Yahweh Rophe - The Lord Who Heals
Rophe. In Hebrew, this word means to “heal,” “cure,” “restore,” or “make whole.” As God led me to begin going deeper into His name, Yahweh Rophe, “The Lord Who Heals,” I could not have known how much our nation would need this very reminder just a week later.
In midst of unrest, deep pain, injustice, riots and racial tensions, this scene of snow blanketing the desert came as such a stark contrast from the swirling emotions that have recently overtaken our nation.
It is a vision I have been wanting to paint for over a year, but I had no idea why. When a friend recently asked if I had ever considered painting snow in the desert, I knew it was time to start.
With only a visual reference from which to work and the knowledge that Yahweh Rophe was the central focus of this piece, I began to ask the Lord, as I often do, why now? His answer came quickly in the form of the story of Moses at the waters of Marah.
In Exodus 15:20-27, God brings His children out into the desert to test them. Now, they had just rejoiced after passing through the red sea and seeing Pharaoh’s army defeated, but quickly their rejoicing turned into complaining as bitter as the water at Marah.
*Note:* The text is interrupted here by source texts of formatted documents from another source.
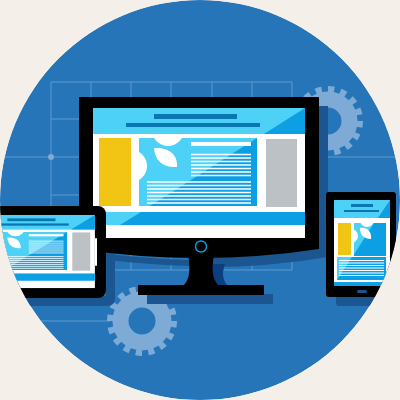
<!DOCTYPE html>
<html lang="en">
<head>
<meta charset="utf-8">
<title>Responsive web design</title>
<style>
:root {
  --paper: #f4f0e9;
  --disc: #2775b9;
  --shadow: #1c5690;
  --neck-shadow: #0b3f80;
  --gear: #7eabd6;
  --grid: #5d9ad0;
  --device: #000;
  --sky: #4dd1f6;
  --azure: #0c9fe4;
  --ink: #0a77b2;
  --yellow: #f2c413;
  --gray: #bcc1c5;
  --white: #fff;
}
html, body { margin: 0; width: 400px; height: 400px; overflow: hidden; background: var(--paper); }
svg { display: block; }
.disc { fill: var(--disc); }
.shadow { fill: var(--shadow); }
.neck-shadow { fill: var(--neck-shadow); }
.grid { fill: none; stroke: var(--grid); stroke-width: 1; }
.node { fill: var(--gear); }
.gear { fill: none; stroke: var(--gear); }
.device { fill: var(--device); }
.sky { fill: var(--sky); }
.azure { fill: var(--azure); }
.ink { fill: var(--ink); }
.yellow { fill: var(--yellow); }
.gray { fill: var(--gray); }
.white { fill: var(--white); }
.copy { fill: none; stroke: var(--white); stroke-width: 1.4; }
.fine { stroke-width: 1; }
.power { fill: none; stroke: var(--azure); stroke-width: 1.4; }
</style>
</head>
<body>
<svg width="400" height="400" viewBox="0 0 400 400" role="img" aria-label="Desktop monitor, tablet and phone showing the same web page">
  <defs>
    <clipPath id="disc-clip"><circle cx="200" cy="200" r="200"/></clipPath>
    <clipPath id="article-clip"><rect x="139" y="138" width="118" height="68"/></clipPath>
    <clipPath id="phone-article-clip"><rect x="354" y="223" width="32" height="33"/></clipPath>

    <g id="gear" class="gear">
      <circle r="21.5" stroke-width="16"/>
      <circle r="31.5" stroke-width="7" pathLength="32" stroke-dasharray="1 1"/>
    </g>

    <g id="web-page">
      <rect class="white" x="93" y="108" width="212" height="130"/>
      <g id="page-header">
        <rect class="sky" x="93" y="108" width="212" height="26"/>
        <polygon class="azure" points="305,108 305,134 264,134"/>
        <rect class="ink" x="154" y="114" width="83" height="5"/>
        <rect class="ink" x="126" y="123" width="134" height="4"/>
      </g>
      <rect class="yellow" x="99" y="138" width="32" height="68"/>
      <g id="page-article" clip-path="url(#article-clip)">
        <rect class="sky" x="139" y="138" width="118" height="68"/>
        <polygon class="azure" points="257,138 257,206 150,206"/>
        <circle class="white" cx="131" cy="166" r="16"/>
        <circle class="white" cx="168" cy="130" r="16"/>
        <path class="white" d="M154 148C168 147 178 154 177 167C163 168 155 161 154 148Z"/>
        <rect class="white" x="191" y="142" width="60" height="4"/>
        <path class="copy" d="M191 154.500h60M191 158h60M191 161.500h60M191 165h60M191 168.500h60M191 172h60M191 175.500h60M147 182h104M147 185.500h104M147 189h104M147 192.500h104M147 196h104M147 199.500h104M147 203h104"/>
      </g>
      <rect class="gray" x="266" y="139" width="31" height="68"/>
      <g id="page-footer">
        <rect class="azure" x="93" y="212" width="212" height="13"/>
        <polygon class="sky" points="93,212 141,212 120,225 93,225"/>
      </g>
    </g>
  </defs>

  <g clip-path="url(#disc-clip)">
    <circle class="disc" cx="200" cy="200" r="200"/>

    <g id="layout-grid">
      <path class="grid" d="M51 82H292M51 119H292M0 157H400M51 195H292M51 270H292M0 321H110M51 82V270M91 82V270M131 82V270M171 82V270M212 82V270M252 82V270M292 82V270"/>
      <circle class="node" cx="51" cy="157" r="3"/>
    </g>

    <use href="#gear" x="328" y="121"/>
    <use href="#gear" x="142" y="321"/>

    <g id="shadows">
      <path class="shadow" d="M319 106H328V257Q270 267 209 267L190 258L319 249Z"/>
      <path class="shadow" d="M79 250Q130 258 190 260V266Q130 264 88 257Z"/>
      <path class="neck-shadow" d="M212 264H225C222 273 222 279 228 286H212Z"/>
      <rect class="shadow" x="147" y="294" width="126" height="10"/>
      <path class="shadow" d="M10 296H106V216H115V298Q115 306 107 306H10Z"/>
      <path class="shadow" d="M336 296H400V306H339Q336 306 336 303Z"/>
    </g>

    <g id="monitor">
      <path class="device" d="M188 254H214C212 268 211 278 219 286H183C191 278 190 268 188 254Z"/>
      <rect class="device" x="138" y="285" width="126" height="10"/>
      <path class="device" d="M79 97H319V249Q260 258 199 258Q138 258 79 249Z"/>
      <use href="#web-page"/>
      <circle class="power" cx="201" cy="246.500" r="5.500"/>
    </g>

    <g id="tablet">
      <rect class="device" x="-40" y="206" width="146" height="92" rx="8"/>
      <use href="#web-page" transform="translate(-82 154.300) scale(.58 .562)"/>
      <rect class="white" x="95" y="238" width="2" height="28" rx="1"/>
    </g>

    <g id="phone">
      <rect class="device" x="326" y="192" width="70" height="105" rx="3"/>
      <rect class="white" x="334" y="200" width="56" height="86"/>
      <rect class="sky" x="334" y="200" width="56" height="18"/>
      <polygon class="azure" points="390,200 390,218 378,218"/>
      <rect class="ink" x="351" y="204" width="22" height="3"/>
      <rect class="ink" x="344" y="210" width="35" height="2"/>
      <rect class="yellow" x="338" y="223" width="13" height="32"/>
      <g clip-path="url(#phone-article-clip)">
        <rect class="sky" x="354" y="223" width="32" height="33"/>
        <polygon class="azure" points="386,223 386,256 353,256 374,223"/>
        <circle class="white" cx="351" cy="236" r="7"/>
        <circle class="white" cx="367" cy="220" r="7"/>
        <path class="white" d="M360 228C367 227 372 232 371 239C364 239 360 235 360 228Z"/>
      </g>
      <rect class="sky" x="337" y="257" width="49" height="23"/>
      <polygon class="azure" points="352,257 386,257 386,280 337,280"/>
      <path class="copy fine" d="M339 260.500h45M339 263h45M339 265.500h45M339 268h45M339 270.500h45M339 273h45M339 275.500h45"/>
      <rect class="azure" x="334" y="282" width="56" height="4"/>
      <rect class="shadow" x="357" y="290" width="10" height="3" rx="1.500"/>
    </g>
  </g>
</svg>
</body>
</html>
Springs are often bitter in the Sinai desert and the bitterness they encountered at this place, just days from the Red Sea, was no different.
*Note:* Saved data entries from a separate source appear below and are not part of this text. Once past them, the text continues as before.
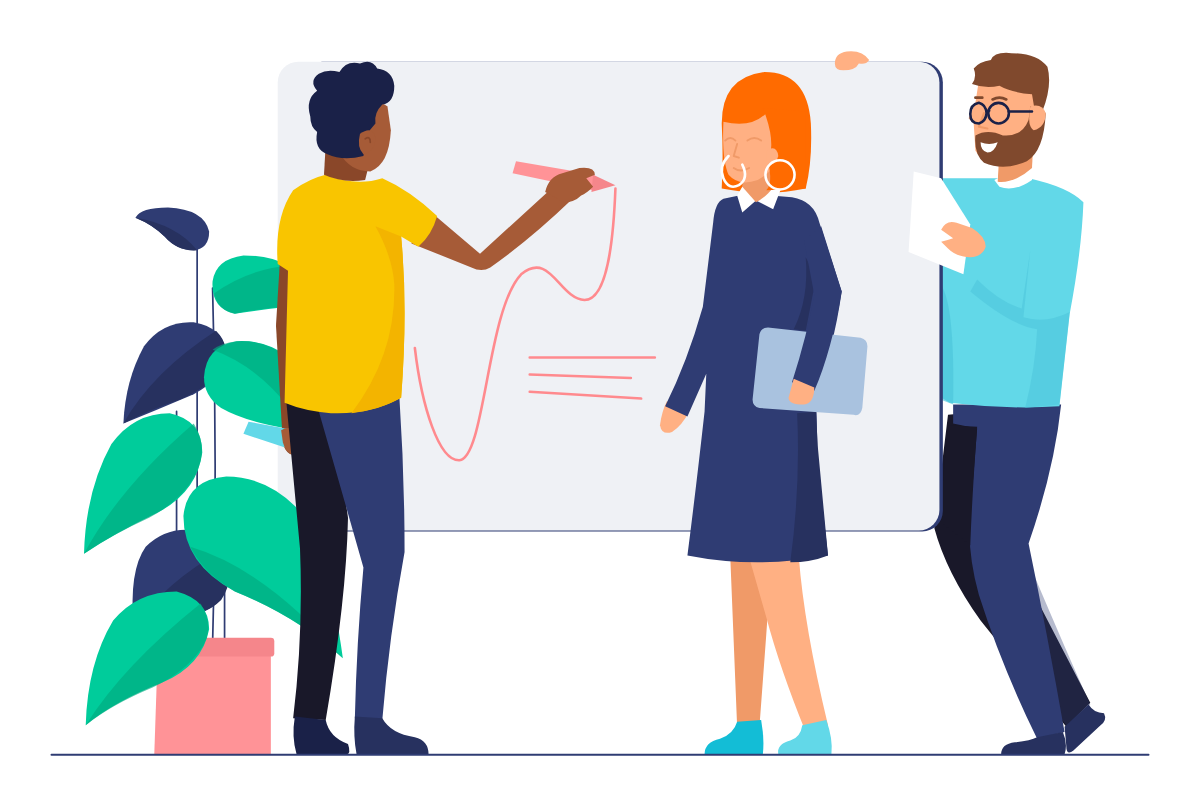
<!DOCTYPE html>
<html lang="en">
<head>
<meta charset="utf-8">
<title>Team at the whiteboard</title>
<style>
:root{
  --paper:#ffffff; --board:#eff1f5; --navy:#2f3c73; --navy-deep:#27315f; --ink:#1a2148; --black:#191829;
  --green:#00cc9b; --green-deep:#00aa80; --pink:#ff9397; --pink-deep:#f5868b; --marker:#ff8a8e;
  --yellow:#f9c500; --yellow-deep:#f3b400; --brown:#a65b37; --brown-deep:#8a4729;
  --peach:#ffb083; --peach-deep:#f09a68; --orange:#ff6b00; --orange-deep:#f05f00;
  --cyan:#62d8e8; --cyan-deep:#4cc5da; --teal:#13bdd6; --tablet:#a9c2df; --hair:#80492d;
}
*{margin:0;padding:0}
html,body{width:1200px;height:807px;overflow:hidden;background:var(--paper)}
svg{display:block}
.navy{fill:var(--navy)} .navy-deep{fill:var(--navy-deep)} .ink{fill:var(--ink)} .black{fill:var(--black)}
.green{fill:var(--green)} .green-deep{fill:var(--green-deep)} .pink{fill:var(--pink)} .pink-deep{fill:var(--pink-deep)}
.yellow{fill:var(--yellow)} .yellow-deep{fill:var(--yellow-deep)} .brown{fill:var(--brown)} .brown-deep{fill:var(--brown-deep)}
.peach{fill:var(--peach)} .peach-deep{fill:var(--peach-deep)} .orange{fill:var(--orange)}
.cyan{fill:var(--cyan)} .cyan-deep{fill:var(--cyan-deep)} .teal{fill:var(--teal)} .tablet{fill:var(--tablet)}
.hair{fill:var(--hair)} .white{fill:var(--paper)} .board{fill:var(--board)}
.line{fill:none;stroke-linecap:round;stroke-linejoin:round}
.stroke-navy{stroke:var(--navy)} .stroke-ink{stroke:var(--ink)} .stroke-marker{stroke:var(--marker)}
.stroke-white{stroke:var(--paper)} .stroke-peach{stroke:var(--peach-deep)} .stroke-brown{stroke:var(--brown-deep)}
</style>
</head>
<body>
<svg width="1200" height="807" viewBox="0 0 700 470.75" role="img" aria-label="Three colleagues discussing a sketch on a whiteboard beside a potted plant">

<g id="helper-body">
  <path class="black" d="M553 242 L574 240 L572 310 L606 352 L636 410 L622 424 Q588 382 572 362 Q552 334 545 308 Z"/>
  <path class="navy" d="M574 330 L603 335 Q622 380 636 411 L622 423 Q600 395 590 370 Z" opacity=".35"/>
  <path class="navy-deep" d="M621 424 L635 411 Q638 416 644 416 Q646 420 642 423 L626 438 Q622 441 622 435 Z"/>
  <path class="navy" d="M556 236 L619 236 Q615 274 600 317 Q611 370 621 427 L605 431 Q584 388 571 347 Q564 322 566 300 L570 250 L556 247 Z"/>
  <path class="black" d="M553 248 L570 249 Q567 290 566 318 L548 304 Z"/>
  <path class="navy-deep" d="M605 430 L620 427 Q623 434 621 440 L584 440 Q584 434 592 433 Q601 432 605 430 Z"/>
  <path class="cyan" d="M546 104 L579 104 L600 104 Q623 109 632 118 Q631 146 624 183 L618 237 Q588 239 554 235 L546 230 Z"/>
  <path class="cyan-deep" d="M601 146 L597 185 Q610 189 624 182 L618 236 L598 238 Q604 214 605 192 Q590 190 566 170 L570 163 Q583 176 596 180 Z" opacity=".55"/>
  <path class="cyan-deep" d="M550 168 Q557 182 556 236 L546 232 V160 Z" opacity=".65"/>
</g>

<g id="helper-head">
  <path class="white" d="M580 105 L603 93 L602 105 Q592 112 583 109 Z"/>
  <path class="peach-deep" d="M583 88 L603 78 L602 98 Q592 107 582 106 Z"/>
  <path class="peach" d="M571 47 Q588 39 604 50 L609 69 Q608 88 593 96 Q575 98 569 88 L568 72 L565 69 L569 60 Z"/>
  <path class="hair" d="M567 49 Q570 45 568 40 Q571 36 578 35 Q580 30 590 31 Q605 31 611 39 Q614 50 608 65 L604 67 L602 55 Q590 54 583 50 Q575 52 567 49 Z"/>
  <path class="hair" d="M607 62 L610 66 Q609 88 599 94 Q586 100 574 95 Q568 90 569 79 Q576 75 585 79 Q596 80 600 70 L601 62 Z"/>
  <path class="peach" d="M601 62 Q608 60 610 66 Q610 74 603 76 Q599 74 601 62 Z"/>
  <path class="white" d="M572 83 Q577 85 582 83 Q580 89 576 89 Q572 88 572 83 Z"/>
  <path class="line stroke-peach" d="M574 66 L571 74 L576 75" stroke-width="1.2"/>
  <g class="line stroke-ink" stroke-width="1.5">
    <circle cx="582.500" cy="66" r="6"/>
    <path d="M571 60 Q566 61 566 66.500 Q566 72 571 72 Q575 71 575.500 66 Q575 61 571 60 M575.500 65 L577 64.500 M588.500 65 L602 65"/>
  </g>
  <path class="line" stroke="var(--hair)" stroke-width="1.6" d="M579 58 Q583 56 587 58 M569 57 L573 57"/>
</g>

<g id="whiteboard">
  <rect class="navy" x="176" y="36" width="374" height="274" rx="12"/>
  <rect class="board" x="162" y="36" width="386" height="273.500" rx="12"/>
  <path class="peach" d="M487 37 Q487 31 494 30 Q503 29 507 35 Q505 38 501 37 Q499 41 492 41 Q487 41 487 37 Z"/>
  <g class="line stroke-marker" stroke-width="1.500">
    <path d="M242 203 C246 237 256 269 268 268.500 C283 267 284 181 304 160 C321 146 326 174 341 175 C355 175 358 136 359 110"/>
    <path d="M309 208.500 L382 208.500 M309 218.500 L368 220.500 M309 228.500 L374 232.500"/>
  </g>
</g>

<g id="helper-hand">
  <path class="white" d="M533 100 L549 104 L566 131 L562 160 L530 147 Z"/>
  <path class="peach" d="M549 134 Q552 128 558 130 L567 133 Q575 138 575 144 Q573 150 566 150 Q558 150 553 145 L549 141 Q553 140 556 139 Z"/>
</g>

<g id="plant">
  <path class="line stroke-navy" stroke-width="1" d="M115 144 V376 M124 168 Q127 270 124 376 M103 240 V312 M131 342 V376"/>
  <g id="leaf-top-navy">
    <path class="navy" d="M79 127 Q82 121 98 121 Q119 122 122 135 Q122 145 113 146 Q103 146 96 138 Q89 131 79 127 Z"/>
    <path class="navy-deep" d="M79 127 Q103 131 115 146 Q104 147 96 138 Q89 131 79 127 Z"/>
  </g>
  <g id="leaf-top-green">
    <path class="green" d="M124 164 Q126 151 142 149 Q158 149 168 155 V179 Q150 181 137 183 Q123 180 124 164 Z"/>
    <path class="green-deep" d="M125 171 Q145 157 168 155 V179 Q150 180 137 183 Q127 181 125 171 Z" opacity=".65"/>
  </g>
  <g id="leaf-middle-navy">
    <path class="navy" d="M72 247 Q73 222 84 202 Q95 187 113 188 Q131 191 132 207 Q130 221 113 230 Q92 239 72 247 Z"/>
    <path class="navy-deep" d="M72 247 Q89 217 126 193 Q135 202 130 214 Q122 226 105 233 Q87 239 72 247 Z"/>
  </g>
  <g id="leaf-middle-green">
    <path class="green" d="M119 220 Q120 202 138 199 Q155 198 168 208 V250 Q143 246 129 238 Q119 231 119 220 Z"/>
    <path class="green-deep" d="M124 204 Q149 213 168 237 V209 Q155 198 138 199 Q129 200 124 204 Z" opacity=".65"/>
  </g>
  <g id="leaf-low-navy">
    <path class="navy" d="M78 366 Q75 333 85 319 Q98 306 117 310 Q134 317 134 336 Q130 357 110 359 Q92 358 78 366 Z"/>
    <path class="navy-deep" d="M78 366 Q97 339 130 321 Q138 337 129 350 Q120 359 105 359 Q90 359 78 366 Z"/>
  </g>
  <g id="leaf-left-green">
    <path class="green" d="M49 323 Q50 286 65 259 Q78 241 99 241 Q118 245 118 264 Q115 287 92 299 Q67 311 49 323 Z"/>
    <path class="green-deep" d="M49 323 Q70 284 113 247 Q122 261 114 277 Q106 292 87 302 Q65 312 49 323 Z" opacity=".65"/>
  </g>
  <g id="pot">
    <path class="pink" d="M92 381 H158 V440 H90 Z"/>
    <path class="pink-deep" d="M94 372 H158 Q160 372 160 374 V381 Q160 383 158 383 H94 Z"/>
  </g>
  <g id="leaf-right-green">
    <path class="green" d="M107 301 Q109 280 132 278 Q155 278 173 296 Q191 318 200 384 Q174 360 137 345 Q107 329 107 301 Z"/>
    <path class="green-deep" d="M111 319 Q155 332 200 384 Q174 360 137 345 Q119 335 111 319 Z" opacity=".65"/>
  </g>
  <g id="leaf-bottom-green">
    <path class="green" d="M50 423 Q51 387 66 362 Q80 345 103 345 Q122 350 122 367 Q118 388 95 398 Q67 409 50 423 Z"/>
    <path class="green-deep" d="M50 423 Q72 388 117 352 Q126 366 117 379 Q108 392 89 401 Q65 411 50 423 Z" opacity=".65"/>
  </g>
</g>

<g id="presenter">
  <path class="brown-deep" d="M164 140 L175 145 L173 265 Q168 267 165 259 L161 190 Z"/>
  <path class="cyan" d="M145 246 L172 251 V263 L142 253 Z"/>
  <path class="brown" d="M164 251 Q169 248 173 252 V265 Q167 266 165 258 Z"/>
  <path class="black" d="M167 234 L194 238 L203 302 Q202 350 190 420 L171 419 Q177 370 175 320 Z"/>
  <path class="ink" d="M172 418 L190 420 Q192 430 203 434 Q205 440 202 440 H173 Q170 430 172 418 Z"/>
  <path class="navy" d="M186 240 L233 232 Q236 277 236 322 Q227 371 223 420 L207 419 Q208 375 212 331 Z"/>
  <path class="navy-deep" d="M207 418 L223 419 Q228 428 242 430 Q250 432 250 440 H208 Q206 430 207 418 Z"/>
  <path class="brown" d="M247 120 L280 148 L326 106 L334 116 Q309 140 286 156 Q281 159 275 156 L240 142 Z"/>
  <path class="marker pink" d="M301 94 L347 102 L346 111 L299 101 Z"/>
  <path class="pink-deep" d="M346 102 L359 108 L345 112 Z"/>
  <path class="brown" d="M318 112 Q320 103 328 101 L338 98 Q347 97 347 102 L342 104 L346 109 Q342 113 339 114 Q335 118 329 118 Z"/>
  <path class="yellow" d="M190 102 Q208 109 223 104 Q239 111 255 126 Q252 137 244 144 L234 138 Q238 180 234 232 Q216 242 193 241 Q178 240 166 235 L168 158 L162 154 Q160 127 171 111 Q181 104 190 102 Z"/>
  <path class="yellow-deep" d="M234 138 Q238 180 234 232 Q222 239 205 241 Q231 207 230 166 Q229 150 219 132 Z"/>
  <path class="brown-deep" d="M190 84 L216 93 L213 105 Q200 107 189 102 Z"/>
  <path class="brown" d="M197 67 Q215 55 226 62 L228 76 Q227 96 216 100 Q204 100 198 89 Z"/>
  <path class="ink" d="M181 68 Q178 58 185 53 Q180 47 186 43 Q191 40 198 42 Q202 35 210 37 Q217 34 220 40 Q229 41 230 50 Q230 60 223 61 Q218 66 219 72 L214 78 L212 91 Q200 94 191 90 Q183 87 185 77 Q181 74 181 68 Z"/>
  <path class="brown" d="M210 78 Q217 73 219 80 Q219 88 212 90 Q208 86 210 78 Z"/>
  <path class="line stroke-brown" stroke-width="1" d="M213 81 Q216 79 216 83"/>
</g>

<g id="listener">
  <path class="peach-deep" d="M426 325 H448 Q449 345 447 370 L443 424 H430 Z"/>
  <path class="peach" d="M437 325 L466 325 Q469 365 483 423 L470 427 Q455 390 447 360 Z"/>
  <path class="teal" d="M430 421 L444 420 Q446 431 445 440 H411 Q411 433 420 431 Q428 428 430 421 Z"/>
  <path class="cyan" d="M468 423 L482 420 Q486 431 485 440 H454 Q453 434 461 432 Q467 430 468 423 Z"/>
  <path class="peach" d="M389 234 L402 240 Q398 248 392 252 Q386 254 385 248 Q386 240 389 234 Z"/>
  <path class="navy" d="M422 116 L436 113 L462 115 Q475 117 478 130 L491 170 Q486 205 476 227 L477 270 L483 324 Q442 332 401 324 Q406 285 411 240 L412 218 L401 243 L388 237 Q401 211 410 179 L416 130 Q417 118 422 116 Z"/>
  <path class="navy-deep" d="M477 260 L483 324 Q473 328 461 328 Q467 284 465 241 L476 240 Z"/>
  <path class="navy-deep" d="M476 162 L470 193 L463 192 Q472 174 470 150 Z"/>
  <path class="tablet" d="M448 191 L502 197 Q506 198 506 202 L503 238 Q502 243 498 242 L443 238 Q439 237 439 233 L443 195 Q444 191 448 191 Z"/>
  <path class="navy" d="M469 140 L479 132 L491 170 Q485 205 475 228 L462 223 Q471 195 475 172 Z"/>
  <path class="peach" d="M463 221 L475 226 Q475 235 469 236 Q460 236 460 232 Z"/>
  <path class="orange" d="M421 110 Q422 91 421 72 Q421 45 446 42 Q471 42 473 72 Q474 94 470 110 Q447 115 421 110 Z"/>
  <path class="white" d="M433 109 L456 109 L451 122 L441 117 L433 124 L430 114 Z"/>
  <path class="peach-deep" d="M434 98 L452 94 V108 Q447 115 441 118 L433 109 Z"/>
  <path class="peach" d="M422 71 Q438 75 447 66 Q453 74 455 80 Q457 97 442 105 Q431 109 425 102 Q421 93 422 71 Z"/>
  <path class="orange" d="M445 63 Q453 83 448 94 Q451 107 447 111 L470 110 V65 Z"/>
  <path class="peach" d="M447 88 Q453 84 454 91 Q452 98 447 95 Z"/>
  <g class="line stroke-peach" stroke-width="1.100">
    <path d="M423 82 Q426 79 429 82 M436 82 Q440 79 444 82 M430 84 L428 91 L431 92 M428 98 Q432 101 437 98"/>
  </g>
  <g class="line stroke-white" stroke-width="1.500"><circle cx="455" cy="102" r="8.500"/><path d="M425 91 Q419 97 422 104 Q425 111 431 108 Q437 104 433 96"/></g>
</g>

<path id="ground" class="line stroke-navy" stroke-width="1.100" d="M30 440.300 H670"/>
</svg>
</body>
</html>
In this moment of deep crisis, with no water for the thousands of Israelites, their faith failed. Their belief faltered and they began to rebel against the very God who led them out of slavery just days before. It is then that Moses did what they should have done — He cries out to God.
And God does not hesitate. He wastes no time showing Moses a tree to throw into the water and in a moment He miraculously sweetens the spring. There is no word of rebuke, no chastising - just a sweet and gracious response from God. He makes the waters drinkable. He heals them.
It is no wonder then that this is the first place that He introduces Himself to His people as Yahweh Rophe, reminding them that freedom from serving Pharaoh, doesn’t mean “anything goes,” it means freedom to serve Yahweh alone. If they do, He promises that, “I am the Lord who heals you.” (Exodus 15:26)
It’s at this moment I realized that the test wasn’t meant to create failure, but was used to show them the weakness of their faith and need for Him. I believe we stand at the same crossroads today.